Sleepless in anxiety
Sleep is not a neutral state. You do not simply switch off the engine when you go to sleep and spend a few hours in â€œidleâ€ mode. Sleep is an active state, separate from waking consciousness but equally real and important. During sleep many physically regenerative actions take place to allow things like your immune system to run at their best. It is also a time for intense mental activity, making sense of what has happened during the day, and for learning. It is no surprise then that lack of sleep may predispose you to mental illness such as depression.
To investigate the link between sleep and mental health researchers surveyed more than 20 000 people aged between seventeen and 24 from New South Wales, Australia over an eighteen month period. What emerged was a clear link between lack of sleep and mental health.
It was found that people who averaged less than five hours sleep per night were at three times the risk of developing mental illness compared to people who average eight to nine hours per night.
Additionally, there was an increased risk of heart disease and weight gain in these comparatively sleepless individuals.
It must be said that poor sleep is part of the early phase of many mental illnesses such as depression. However, lack of sleep itself is a likely contributor to the mental problems and the very worst effects are seen in those who are sleeping very short hours.

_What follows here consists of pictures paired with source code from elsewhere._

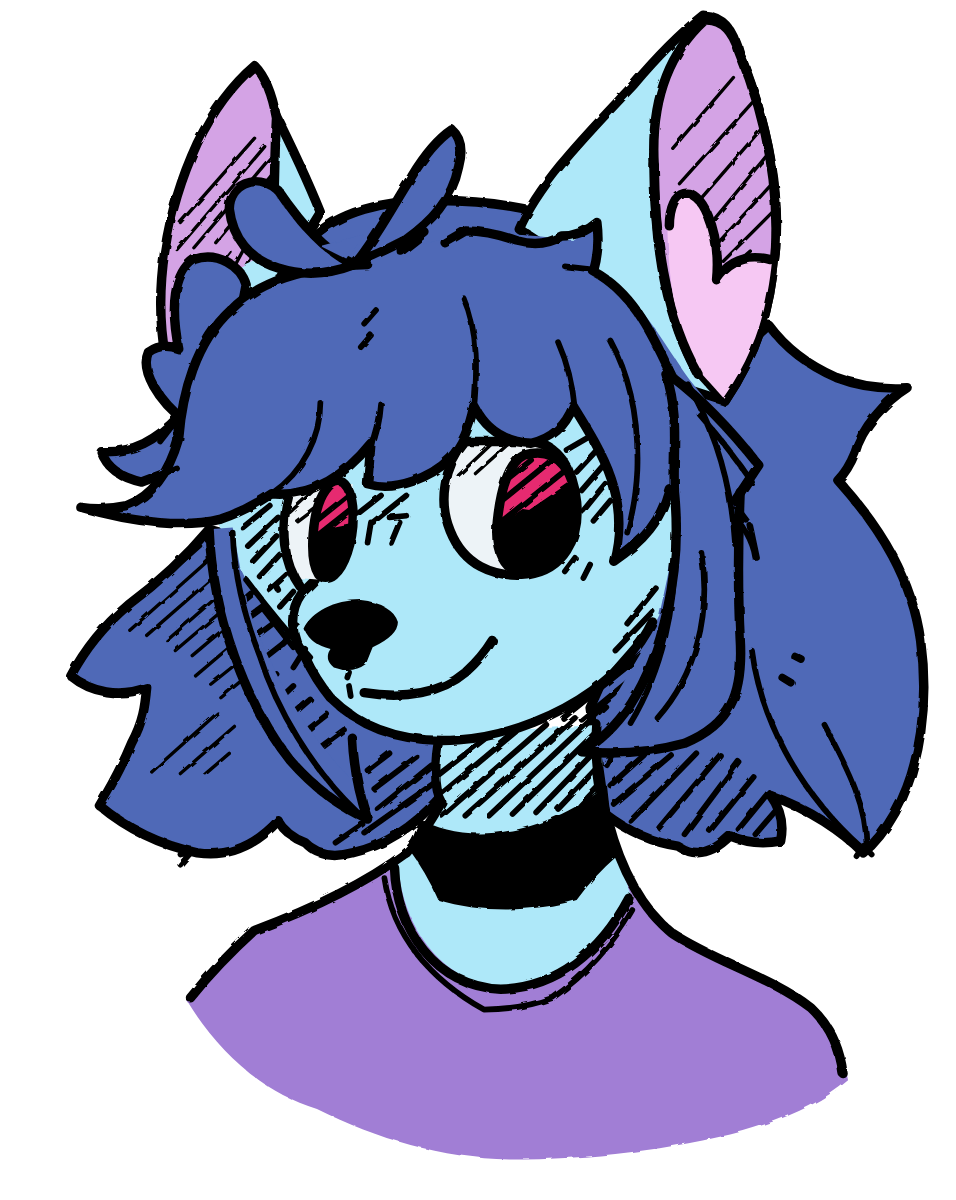
<!DOCTYPE html>
<html lang="en">
<head>
<meta charset="utf-8">
<title>Blue-haired canine bust</title>
<style>
:root{--paper:#fff;--ink:#000;--hair:#4f69b7;--fur:#aee8f9;--ear:#d4a3e5;--tuft:#f6c8f3;--shirt:#a17ed5;--iris:#e62a70;--eye:#edf3f7}
html,body{margin:0;padding:0;background:var(--paper);overflow:hidden}
.portrait{display:block;width:956px;height:1200px}
.portrait path,.portrait ellipse{stroke-linecap:round;stroke-linejoin:round}
.hair{fill:var(--hair)}.fur{fill:var(--fur)}.ear{fill:var(--ear)}.tuft{fill:var(--tuft)}
.shirt{fill:var(--shirt)}.iris{fill:var(--iris)}.white{fill:var(--eye)}.solid{fill:var(--ink)}
.outline{stroke:var(--ink);stroke-width:5.6}
.line{fill:none;stroke:var(--ink);stroke-width:5.6}
.strand{fill:none;stroke:var(--ink);stroke-width:3.4}
.hatch{fill:none;stroke:var(--ink);stroke-width:2}
.bold{stroke-width:3.4}
</style>
</head>
<body>
<svg class="portrait" viewBox="0 0 567 712" preserveAspectRatio="none" role="img" aria-label="Bust of a light blue canine character with dark blue hair, a black choker and a purple shirt">
<defs>
<filter id="ink-edge" x="-2%" y="-2%" width="104%" height="104%"><feTurbulence type="fractalNoise" baseFrequency=".12" numOctaves="2" seed="4" result="grain"/><feDisplacementMap in="SourceGraphic" in2="grain" scale="2"/></filter>
<clipPath id="neck-clip"><path d="M258 440L262 492L360 484L354 432L388 374L330 412Z"/></clipPath>
<clipPath id="iris-right"><path d="M311 270C331 264 343 281 341 304C339 327 327 340 311 340C299 339 293 327 295 309C297 290 302 274 311 270Z"/></clipPath>
<clipPath id="iris-left"><path d="M203 286C211 292 211 313 206 328C202 340 195 347 189 341C183 332 185 302 193 291Q198 284 203 286Z"/></clipPath>
<clipPath id="eye-right"><path d="M276 262C263 277 260 298 267 315C275 335 292 343 313 341C334 338 344 320 342 298C340 278 331 264 316 262Z"/></clipPath>
</defs>
<g filter="url(#ink-edge)">

<g id="back-hair">
<path class="hair outline" d="M420 225L456 193C467 208 480 217 496 224C509 229 523 231 538 230C525 238 511 254 507 269Q503 279 497 285C523 314 541 344 546 380C551 417 546 455 531 482Q522 498 512 506C500 494 480 480 457 472Q466 484 463 499Q447 502 433 496Q417 512 402 502Q380 499 359 483L350 420L390 330Z"/>
<path class="hair outline" d="M124 314C108 333 92 347 76 359C63 370 51 384 42 401C54 411 71 414 87 408C86 419 85 428 78 441Q71 458 59 478C77 493 98 502 117 506Q144 510 165 487Q170 496 181 500Q191 511 209 506Q237 500 260 474L268 435L180 330Z"/>
<g class="strand">
<path d="M446 386C451 425 472 468 511 503M489 430C503 457 514 477 514 503M430 300Q446 316 448 331M508 508L512 502L517 507M107 507L114 505L107 513"/>
<path d="M471 389L475 391M464 402L469 405" stroke-width="4.6"/>
</g>
<g class="hatch">
<path d="M119 324L92 348M123 333L77 374M126 343L87 377M130 353L99 380M131 363L104 386M133 373L114 389M136 384L116 401M140 394L125 406M143 404L131 414M90 458L129 423M107 459L139 431M122 459L136 447"/>
<path class="bold" d="M150 413L164 400M156 424L174 407M162 434L184 415M171 442L194 424M181 450L204 433M137 362L149 352M139 373L158 359M142 385L166 367M146 399L174 377M218 457L231 447M222 468L247 449M224 480L256 454M216 494L257 465M199 500L215 489"/>
<path class="bold" d="M366 441L360 454M382 448L362 466M398 448L364 477M413 447L374 487M427 448L391 491M438 452L406 495M447 461L421 493M456 470L438 492M461 480L448 495"/>
</g>
</g>

<g id="torso">
<path class="shirt" d="M238 508C212 526 178 541 150 552Q129 571 111 594C130 625 156 648 188 658C224 676 262 687 302 688C350 688 399 682 441 671Q481 660 503 641C500 624 493 608 480 598C450 578 421 570 399 554Q383 541 373 522L360 500Z"/>
<path class="fur" d="M258 436L262 480L236 510C237 543 256 580 297 587C331 587 357 566 375 532L358 489L356 430Z"/>
<path class="line" d="M241 506C214 526 178 542 151 552Q129 572 113 592M361 488C368 515 381 540 399 554C425 571 458 580 481 598Q497 613 500 637"/>
<path class="line" d="M234 515C235 551 258 585 297 587C330 586 356 565 373 533"/>
<path class="strand" d="M228 521C233 555 255 581 287 599Q309 599 328 592C345 580 362 563 375 540"/>
<path class="line" d="M260 440Q256 466 262 476Q250 497 241 506M354 430Q352 455 359 482" stroke-width="4"/>
<g class="hatch bold" clip-path="url(#neck-clip)">
<path d="M252 466L288 438M257 475L306 434M262 484L324 430M276 484L341 426M290 484L359 419M304 483L363 425M318 482L369 429M331 480L365 444M344 478L365 456"/>
<path d="M322 424L390 370M334 426L390 381M345 427L390 390"/>
</g>
<path class="solid" d="M249 486C273 500 318 499 360 466Q362 488 367 507Q352 520 342 534C318 541 285 542 260 534Q253 518 242 503Q246 495 249 486Z"/>
</g>

<g id="left-ear">
<path class="fur outline" d="M161 63C172 85 182 106 190 126L166 165L112 188Z"/>
<path class="ear outline" d="M98 211C91 172 98 126 117 85Q131 56 151 39Q160 48 164 70C162 105 164 130 158 160L120 190Z"/>
<path class="hatch" d="M151 82L107 132M157 87L105 148M160 94L115 147M161 104L128 144M137 150L130 159M145 147L137 162M153 144L143 163M159 149L148 163"/>
<path class="fur" d="M145 157L160 150L165 170L115 190L122 170Z"/>
<path class="hair outline" d="M110 250C94 238 83 220 88 209Q96 203 106 207C101 182 103 162 115 154C129 149 143 158 146 169L138 210Z"/>
</g>

<g id="face">
<path class="fur" d="M128 308L145 342L183 397C192 414 208 428 229 435C257 442 298 438 330 422C356 410 378 393 391 365L405 300L400 200L220 210Z"/>
<path class="line" d="M179 352C171 363 172 378 181 390Q187 403 196 414C216 434 242 441 272 439C303 437 333 423 351 410Q375 393 387 369"/>
<path class="line" d="M187 344L180 351" stroke-width="4"/>
<g class="hatch bold">
<path d="M160 300L144 313M165 307L147 324M164 318L150 333M166 329L154 342M170 341L160 350M174 351L166 360M156 361L174 384M176 371L168 382M181 385L174 396"/>
<path d="M241 294L221 310M226 294L212 305M241 306L231 307M237 310L232 322M220 310L218 322"/>
<path d="M348 260L336 267M354 267L342 280M357 277L345 291M359 287L346 303M362 297L352 309M389 349L372 370M387 363L365 386M383 376L362 400"/>
</g>
<path class="strand" d="M341 331L335 339M350 335L346 343M164 348L165 350" stroke-width="4.8"/>
</g>

<g id="eyes">
<path class="white outline" d="M276 262C263 277 260 298 267 315C275 335 292 343 313 341C334 338 344 320 342 298C340 278 331 264 316 262Z"/>
<g clip-path="url(#eye-right)">
<path class="iris outline" d="M311 270C331 264 343 281 341 304C339 327 327 340 311 340C299 339 293 327 295 309C297 290 302 274 311 270Z"/>
<g clip-path="url(#iris-right)">
<path class="solid" d="M290 310L302 307L310 302L317 303L325 296L342 287V345H290Z"/>
<path class="hatch bold" d="M294 300L326 274M298 309L338 277M306 310L341 286M300 285L315 273"/>
</g>
<path class="hatch" d="M272 282L292 263M282 281L302 263"/>
</g>
<path class="white" d="M170 293C166 310 168 333 177 343L190 344L205 325L210 287Z"/>
<path class="line" d="M171 295C166 314 168 334 178 348"/>
<path class="iris outline" stroke-width="4" d="M203 286C211 292 211 313 206 328C202 340 195 347 189 341C183 332 185 302 193 291Q198 284 203 286Z"/>
<g clip-path="url(#iris-left)">
<path class="solid" d="M183 318L195 313L210 310V349H183Z"/>
<path class="hatch bold" d="M184 312L210 291M188 318L212 299"/>
</g>
<path class="hatch" d="M172 304L186 291M176 309L188 300"/>
</g>

<g id="muzzle">
<path class="solid" d="M180 373C185 363 198 356 214 356Q232 358 236 369Q236 377 221 384L217 394Q209 400 198 396Q192 391 196 385Q184 382 180 373Z"/>
<path class="line" d="M216 411C240 415 262 411 276 399Q286 390 292 380"/>
<path class="strand" d="M207 399L206 402M207 407L208 413"/>
</g>

<g id="left-lock">
<path class="hair" d="M124 314C126 365 146 418 172 451Q193 475 218 486L208 462C180 434 158 394 146 356L138 313Z"/>
<path class="line" stroke-width="4.6" d="M124 314C126 365 146 418 172 451Q193 475 218 486Q210 462 209 438"/>
<path class="strand" d="M138 316C139 342 145 366 154 389C164 421 185 456 211 481M146 344Q165 369 184 390"/>
</g>

<g id="crown">
<path class="hair outline" d="M184 142C200 126 228 118 260 119Q292 119 320 126L346 175H190Z"/>
<path class="fur outline" d="M308 136C320 108 348 80 376 50Q397 25 417 9Q434 10 439 33C453 68 463 108 460 147C457 184 449 210 430 238L405 230L345 160Z"/>
<g id="right-ear-inside">
<path class="ear outline" d="M418 12C395 33 386 62 388 98C388 140 395 186 412 218L430 238C449 210 457 184 460 147C462 105 453 66 438 30Q432 11 418 12Z"/>
<path class="hatch" d="M435 46L399 88M446 61L403 109M451 77L413 121M455 92L422 132M458 109L426 144M459 125L429 155M445 149L438 155"/>
<path class="tuft" d="M396 124C401 107 414 112 421 129Q427 145 425 166Q438 149 458 154C455 184 448 209 429 236L410 215C400 190 395 160 396 124Z"/>
<path class="line" d="M397 134C397 111 412 108 420 128Q427 145 425 166Q436 149 457 154"/>
<path class="line" d="M388 98C388 150 396 190 414 222"/>
</g>
</g>

<g id="fringe">
<path class="hair outline" d="M106 247C93 261 79 269 60 268Q65 282 84 286L105 278Z"/>
<path class="hair" d="M48 301C78 304 97 291 105 262C108 228 120 198 141 180Q165 162 207 157L250 145Q289 134 340 143L354 132V160C382 177 397 211 412 229L450 276L437 294C441 320 438 350 439 386C440 414 426 432 408 441Q380 449 345 446C371 424 385 399 394 365C399 343 400 319 399 290Q388 320 363 334C373 298 359 276 341 242Q331 262 316 263Q294 261 282 241Q277 270 257 280Q239 292 218 285L220 263C202 289 180 291 165 292Q145 305 127 311Q82 312 48 301Z"/>
<path class="line" d="M137 184C116 203 108 234 106 260Q97 292 75 300Q61 303 48 301C82 311 111 313 131 308Q146 303 161 293C184 295 204 283 220 263Q219 276 218 287C235 292 256 283 267 272Q277 261 281 241Q292 262 315 263Q333 259 340 241C358 270 374 296 364 333C382 321 392 309 397 290"/>
<path class="line" d="M137 184C152 168 180 158 218 157M238 149L252 138M264 144L276 137Q290 137 307 143Q322 147 333 140Q345 140 354 132Q356 147 352 161C378 175 389 204 399 224Q423 242 450 276L436 297"/>
<path class="line" d="M395 222C403 247 399 266 400 292C405 341 392 390 374 418Q361 437 345 446Q377 449 406 441C433 430 441 412 439 379Q437 340 439 292"/>
<path class="strand" d="M275 177C284 197 283 222 281 244M331 203Q339 221 341 243M362 202C374 224 379 249 378 279Q377 299 372 316M190 239C190 259 180 280 161 293M226 240Q225 254 220 266M408 228C425 257 434 290 436 323M400 318C402 360 392 399 374 429M416 328C422 366 412 401 390 426M415 246Q434 268 446 286M423 246L441 265M437 301L443 309M445 312L449 331"/>
<path class="strand" stroke-width="5" d="M223 184L216 192M220 199L214 206"/>
<path class="strand" d="M105 249L95 262M352 160L335 158M105 278L84 286"/>
</g>

<g id="cowlick">
<path class="hair outline" d="M165 113C151 102 136 110 136 124C138 141 148 154 165 159Q187 166 210 157Q188 147 165 113Z"/>
<path class="hair outline" d="M211 156C222 143 232 124 244 105Q256 85 268 77Q276 84 272 99C268 119 255 132 241 142Q226 150 211 156Z"/>
<path class="hair" d="M190 146L216 139L206 154Z"/>
</g>

</g>
</svg>
</body>
</html>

It appears that changed lifestyle patterns in an always-on, digitally enhanced, techno-verse are not friendly to our psyches. Yet itâ€™s not really a new phenomenon: Shakespeare was onto it more than 400 years ago when he observed it is, â€œSleep that knits up the ravellâ€™d sleeve of careâ€ and is the â€œBalm of hurt minds.â€ (Macbeth, II, ii)